(Supplied entries)
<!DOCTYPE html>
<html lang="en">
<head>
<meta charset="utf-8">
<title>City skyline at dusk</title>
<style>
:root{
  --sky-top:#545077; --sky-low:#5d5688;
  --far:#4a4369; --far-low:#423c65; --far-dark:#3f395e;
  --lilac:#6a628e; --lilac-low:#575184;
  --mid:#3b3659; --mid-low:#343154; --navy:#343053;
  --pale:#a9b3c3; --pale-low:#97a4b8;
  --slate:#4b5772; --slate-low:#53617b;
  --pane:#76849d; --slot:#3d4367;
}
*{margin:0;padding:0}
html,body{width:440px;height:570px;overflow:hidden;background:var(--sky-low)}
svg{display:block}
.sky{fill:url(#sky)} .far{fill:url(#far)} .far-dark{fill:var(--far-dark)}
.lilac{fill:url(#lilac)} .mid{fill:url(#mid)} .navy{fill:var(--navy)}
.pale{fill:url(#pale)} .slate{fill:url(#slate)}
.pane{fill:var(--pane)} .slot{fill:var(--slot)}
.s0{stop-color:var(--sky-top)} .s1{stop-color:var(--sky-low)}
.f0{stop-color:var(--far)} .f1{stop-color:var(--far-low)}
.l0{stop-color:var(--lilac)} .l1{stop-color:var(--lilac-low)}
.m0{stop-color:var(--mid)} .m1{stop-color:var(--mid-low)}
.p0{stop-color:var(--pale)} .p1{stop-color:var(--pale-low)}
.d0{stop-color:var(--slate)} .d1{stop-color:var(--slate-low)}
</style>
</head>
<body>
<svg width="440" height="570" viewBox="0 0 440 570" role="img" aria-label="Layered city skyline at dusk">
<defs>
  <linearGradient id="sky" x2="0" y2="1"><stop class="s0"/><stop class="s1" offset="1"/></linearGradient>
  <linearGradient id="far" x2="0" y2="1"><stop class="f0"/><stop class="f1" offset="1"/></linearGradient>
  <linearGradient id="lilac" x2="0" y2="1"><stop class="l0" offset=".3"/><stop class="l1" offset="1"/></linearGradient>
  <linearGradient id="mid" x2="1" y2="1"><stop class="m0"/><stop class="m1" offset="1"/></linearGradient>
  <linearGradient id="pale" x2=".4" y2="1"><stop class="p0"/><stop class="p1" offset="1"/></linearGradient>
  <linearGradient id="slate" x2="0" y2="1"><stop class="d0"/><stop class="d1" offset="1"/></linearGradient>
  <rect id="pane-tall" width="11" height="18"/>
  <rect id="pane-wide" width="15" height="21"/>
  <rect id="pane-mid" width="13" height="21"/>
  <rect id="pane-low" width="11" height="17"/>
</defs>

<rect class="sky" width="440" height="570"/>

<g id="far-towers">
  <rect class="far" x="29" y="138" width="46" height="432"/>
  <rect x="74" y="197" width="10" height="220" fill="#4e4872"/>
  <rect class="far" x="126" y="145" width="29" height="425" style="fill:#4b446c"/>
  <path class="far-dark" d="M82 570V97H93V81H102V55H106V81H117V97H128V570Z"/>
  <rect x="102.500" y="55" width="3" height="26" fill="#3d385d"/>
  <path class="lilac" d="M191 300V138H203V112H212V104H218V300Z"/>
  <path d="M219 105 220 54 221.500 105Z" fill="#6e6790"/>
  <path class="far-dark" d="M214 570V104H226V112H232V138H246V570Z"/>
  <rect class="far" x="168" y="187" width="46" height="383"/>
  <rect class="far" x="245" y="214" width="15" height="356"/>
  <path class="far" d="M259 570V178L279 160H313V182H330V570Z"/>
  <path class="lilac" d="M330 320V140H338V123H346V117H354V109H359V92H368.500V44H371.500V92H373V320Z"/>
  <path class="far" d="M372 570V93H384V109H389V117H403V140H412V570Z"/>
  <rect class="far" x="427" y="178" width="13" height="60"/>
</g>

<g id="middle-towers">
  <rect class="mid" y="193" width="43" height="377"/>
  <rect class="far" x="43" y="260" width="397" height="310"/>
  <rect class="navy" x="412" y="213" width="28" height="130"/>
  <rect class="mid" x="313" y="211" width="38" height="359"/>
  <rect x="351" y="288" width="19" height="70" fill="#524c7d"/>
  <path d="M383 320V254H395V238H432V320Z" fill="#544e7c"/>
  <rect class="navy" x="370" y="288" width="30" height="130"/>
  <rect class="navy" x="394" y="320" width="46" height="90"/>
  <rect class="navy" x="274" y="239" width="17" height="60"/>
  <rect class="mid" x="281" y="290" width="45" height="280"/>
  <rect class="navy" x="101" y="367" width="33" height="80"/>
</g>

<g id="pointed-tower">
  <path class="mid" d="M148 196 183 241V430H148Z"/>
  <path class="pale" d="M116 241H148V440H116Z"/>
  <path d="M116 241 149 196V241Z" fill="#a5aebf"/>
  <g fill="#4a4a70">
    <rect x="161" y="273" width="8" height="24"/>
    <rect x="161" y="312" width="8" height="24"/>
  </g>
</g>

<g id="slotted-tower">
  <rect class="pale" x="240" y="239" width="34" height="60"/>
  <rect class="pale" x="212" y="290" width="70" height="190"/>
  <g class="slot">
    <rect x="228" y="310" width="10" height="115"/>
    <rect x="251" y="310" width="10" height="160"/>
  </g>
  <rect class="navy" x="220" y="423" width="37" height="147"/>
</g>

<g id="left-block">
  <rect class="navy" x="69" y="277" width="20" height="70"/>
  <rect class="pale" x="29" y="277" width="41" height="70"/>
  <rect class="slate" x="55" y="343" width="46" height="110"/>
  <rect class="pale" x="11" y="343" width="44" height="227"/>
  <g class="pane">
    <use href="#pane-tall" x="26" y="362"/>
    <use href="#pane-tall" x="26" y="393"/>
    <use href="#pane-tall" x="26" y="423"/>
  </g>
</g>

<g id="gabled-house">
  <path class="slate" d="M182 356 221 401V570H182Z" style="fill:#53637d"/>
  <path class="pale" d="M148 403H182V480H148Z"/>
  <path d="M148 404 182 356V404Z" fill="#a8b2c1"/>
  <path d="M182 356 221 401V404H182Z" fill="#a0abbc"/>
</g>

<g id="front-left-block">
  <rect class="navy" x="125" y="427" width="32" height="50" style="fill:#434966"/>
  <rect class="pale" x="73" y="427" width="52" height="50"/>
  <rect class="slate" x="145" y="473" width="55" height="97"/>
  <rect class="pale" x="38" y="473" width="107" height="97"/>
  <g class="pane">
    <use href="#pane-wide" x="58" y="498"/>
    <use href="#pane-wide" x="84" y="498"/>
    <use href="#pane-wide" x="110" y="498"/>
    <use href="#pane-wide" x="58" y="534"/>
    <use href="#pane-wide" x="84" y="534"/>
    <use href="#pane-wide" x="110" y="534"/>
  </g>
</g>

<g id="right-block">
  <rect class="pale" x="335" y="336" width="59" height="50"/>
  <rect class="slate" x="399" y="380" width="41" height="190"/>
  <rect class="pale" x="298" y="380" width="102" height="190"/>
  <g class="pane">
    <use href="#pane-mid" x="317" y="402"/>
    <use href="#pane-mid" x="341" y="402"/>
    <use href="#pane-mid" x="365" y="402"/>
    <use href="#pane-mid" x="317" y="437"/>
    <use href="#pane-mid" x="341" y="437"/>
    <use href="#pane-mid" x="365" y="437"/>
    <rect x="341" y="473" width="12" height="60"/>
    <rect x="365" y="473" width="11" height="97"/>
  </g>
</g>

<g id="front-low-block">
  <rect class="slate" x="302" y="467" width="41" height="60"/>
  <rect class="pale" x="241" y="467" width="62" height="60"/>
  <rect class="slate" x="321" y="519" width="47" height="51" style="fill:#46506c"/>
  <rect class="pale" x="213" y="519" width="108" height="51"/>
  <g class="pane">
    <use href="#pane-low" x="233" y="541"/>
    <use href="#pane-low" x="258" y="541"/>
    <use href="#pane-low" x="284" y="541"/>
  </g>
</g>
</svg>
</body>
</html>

(About this task)
Each record is to be restated word for word.

(Result of the exercise)
<!DOCTYPE html>
<html lang="en">
<head>
<meta charset="utf-8">
<title>City skyline at dusk</title>
<style>
:root{
  --sky-top:#545077; --sky-low:#5d5688;
  --far:#4a4369; --far-low:#423c65; --far-dark:#3f395e;
  --lilac:#6a628e; --lilac-low:#575184;
  --mid:#3b3659; --mid-low:#343154; --navy:#343053;
  --pale:#a9b3c3; --pale-low:#97a4b8;
  --slate:#4b5772; --slate-low:#53617b;
  --pane:#76849d; --slot:#3d4367;
}
*{margin:0;padding:0}
html,body{width:440px;height:570px;overflow:hidden;background:var(--sky-low)}
svg{display:block}
.sky{fill:url(#sky)} .far{fill:url(#far)} .far-dark{fill:var(--far-dark)}
.lilac{fill:url(#lilac)} .mid{fill:url(#mid)} .navy{fill:var(--navy)}
.pale{fill:url(#pale)} .slate{fill:url(#slate)}
.pane{fill:var(--pane)} .slot{fill:var(--slot)}
.s0{stop-color:var(--sky-top)} .s1{stop-color:var(--sky-low)}
.f0{stop-color:var(--far)} .f1{stop-color:var(--far-low)}
.l0{stop-color:var(--lilac)} .l1{stop-color:var(--lilac-low)}
.m0{stop-color:var(--mid)} .m1{stop-color:var(--mid-low)}
.p0{stop-color:var(--pale)} .p1{stop-color:var(--pale-low)}
.d0{stop-color:var(--slate)} .d1{stop-color:var(--slate-low)}
</style>
</head>
<body>
<svg width="440" height="570" viewBox="0 0 440 570" role="img" aria-label="Layered city skyline at dusk">
<defs>
  <linearGradient id="sky" x2="0" y2="1"><stop class="s0"/><stop class="s1" offset="1"/></linearGradient>
  <linearGradient id="far" x2="0" y2="1"><stop class="f0"/><stop class="f1" offset="1"/></linearGradient>
  <linearGradient id="lilac" x2="0" y2="1"><stop class="l0" offset=".3"/><stop class="l1" offset="1"/></linearGradient>
  <linearGradient id="mid" x2="1" y2="1"><stop class="m0"/><stop class="m1" offset="1"/></linearGradient>
  <linearGradient id="pale" x2=".4" y2="1"><stop class="p0"/><stop class="p1" offset="1"/></linearGradient>
  <linearGradient id="slate" x2="0" y2="1"><stop class="d0"/><stop class="d1" offset="1"/></linearGradient>
  <rect id="pane-tall" width="11" height="18"/>
  <rect id="pane-wide" width="15" height="21"/>
  <rect id="pane-mid" width="13" height="21"/>
  <rect id="pane-low" width="11" height="17"/>
</defs>

<rect class="sky" width="440" height="570"/>

<g id="far-towers">
  <rect class="far" x="29" y="138" width="46" height="432"/>
  <rect x="74" y="197" width="10" height="220" fill="#4e4872"/>
  <rect class="far" x="126" y="145" width="29" height="425" style="fill:#4b446c"/>
  <path class="far-dark" d="M82 570V97H93V81H102V55H106V81H117V97H128V570Z"/>
  <rect x="102.500" y="55" width="3" height="26" fill="#3d385d"/>
  <path class="lilac" d="M191 300V138H203V112H212V104H218V300Z"/>
  <path d="M219 105 220 54 221.500 105Z" fill="#6e6790"/>
  <path class="far-dark" d="M214 570V104H226V112H232V138H246V570Z"/>
  <rect class="far" x="168" y="187" width="46" height="383"/>
  <rect class="far" x="245" y="214" width="15" height="356"/>
  <path class="far" d="M259 570V178L279 160H313V182H330V570Z"/>
  <path class="lilac" d="M330 320V140H338V123H346V117H354V109H359V92H368.500V44H371.500V92H373V320Z"/>
  <path class="far" d="M372 570V93H384V109H389V117H403V140H412V570Z"/>
  <rect class="far" x="427" y="178" width="13" height="60"/>
</g>

<g id="middle-towers">
  <rect class="mid" y="193" width="43" height="377"/>
  <rect class="far" x="43" y="260" width="397" height="310"/>
  <rect class="navy" x="412" y="213" width="28" height="130"/>
  <rect class="mid" x="313" y="211" width="38" height="359"/>
  <rect x="351" y="288" width="19" height="70" fill="#524c7d"/>
  <path d="M383 320V254H395V238H432V320Z" fill="#544e7c"/>
  <rect class="navy" x="370" y="288" width="30" height="130"/>
  <rect class="navy" x="394" y="320" width="46" height="90"/>
  <rect class="navy" x="274" y="239" width="17" height="60"/>
  <rect class="mid" x="281" y="290" width="45" height="280"/>
  <rect class="navy" x="101" y="367" width="33" height="80"/>
</g>

<g id="pointed-tower">
  <path class="mid" d="M148 196 183 241V430H148Z"/>
  <path class="pale" d="M116 241H148V440H116Z"/>
  <path d="M116 241 149 196V241Z" fill="#a5aebf"/>
  <g fill="#4a4a70">
    <rect x="161" y="273" width="8" height="24"/>
    <rect x="161" y="312" width="8" height="24"/>
  </g>
</g>

<g id="slotted-tower">
  <rect class="pale" x="240" y="239" width="34" height="60"/>
  <rect class="pale" x="212" y="290" width="70" height="190"/>
  <g class="slot">
    <rect x="228" y="310" width="10" height="115"/>
    <rect x="251" y="310" width="10" height="160"/>
  </g>
  <rect class="navy" x="220" y="423" width="37" height="147"/>
</g>

<g id="left-block">
  <rect class="navy" x="69" y="277" width="20" height="70"/>
  <rect class="pale" x="29" y="277" width="41" height="70"/>
  <rect class="slate" x="55" y="343" width="46" height="110"/>
  <rect class="pale" x="11" y="343" width="44" height="227"/>
  <g class="pane">
    <use href="#pane-tall" x="26" y="362"/>
    <use href="#pane-tall" x="26" y="393"/>
    <use href="#pane-tall" x="26" y="423"/>
  </g>
</g>

<g id="gabled-house">
  <path class="slate" d="M182 356 221 401V570H182Z" style="fill:#53637d"/>
  <path class="pale" d="M148 403H182V480H148Z"/>
  <path d="M148 404 182 356V404Z" fill="#a8b2c1"/>
  <path d="M182 356 221 401V404H182Z" fill="#a0abbc"/>
</g>

<g id="front-left-block">
  <rect class="navy" x="125" y="427" width="32" height="50" style="fill:#434966"/>
  <rect class="pale" x="73" y="427" width="52" height="50"/>
  <rect class="slate" x="145" y="473" width="55" height="97"/>
  <rect class="pale" x="38" y="473" width="107" height="97"/>
  <g class="pane">
    <use href="#pane-wide" x="58" y="498"/>
    <use href="#pane-wide" x="84" y="498"/>
    <use href="#pane-wide" x="110" y="498"/>
    <use href="#pane-wide" x="58" y="534"/>
    <use href="#pane-wide" x="84" y="534"/>
    <use href="#pane-wide" x="110" y="534"/>
  </g>
</g>

<g id="right-block">
  <rect class="pale" x="335" y="336" width="59" height="50"/>
  <rect class="slate" x="399" y="380" width="41" height="190"/>
  <rect class="pale" x="298" y="380" width="102" height="190"/>
  <g class="pane">
    <use href="#pane-mid" x="317" y="402"/>
    <use href="#pane-mid" x="341" y="402"/>
    <use href="#pane-mid" x="365" y="402"/>
    <use href="#pane-mid" x="317" y="437"/>
    <use href="#pane-mid" x="341" y="437"/>
    <use href="#pane-mid" x="365" y="437"/>
    <rect x="341" y="473" width="12" height="60"/>
    <rect x="365" y="473" width="11" height="97"/>
  </g>
</g>

<g id="front-low-block">
  <rect class="slate" x="302" y="467" width="41" height="60"/>
  <rect class="pale" x="241" y="467" width="62" height="60"/>
  <rect class="slate" x="321" y="519" width="47" height="51" style="fill:#46506c"/>
  <rect class="pale" x="213" y="519" width="108" height="51"/>
  <g class="pane">
    <use href="#pane-low" x="233" y="541"/>
    <use href="#pane-low" x="258" y="541"/>
    <use href="#pane-low" x="284" y="541"/>
  </g>
</g>
</svg>
</body>
</html>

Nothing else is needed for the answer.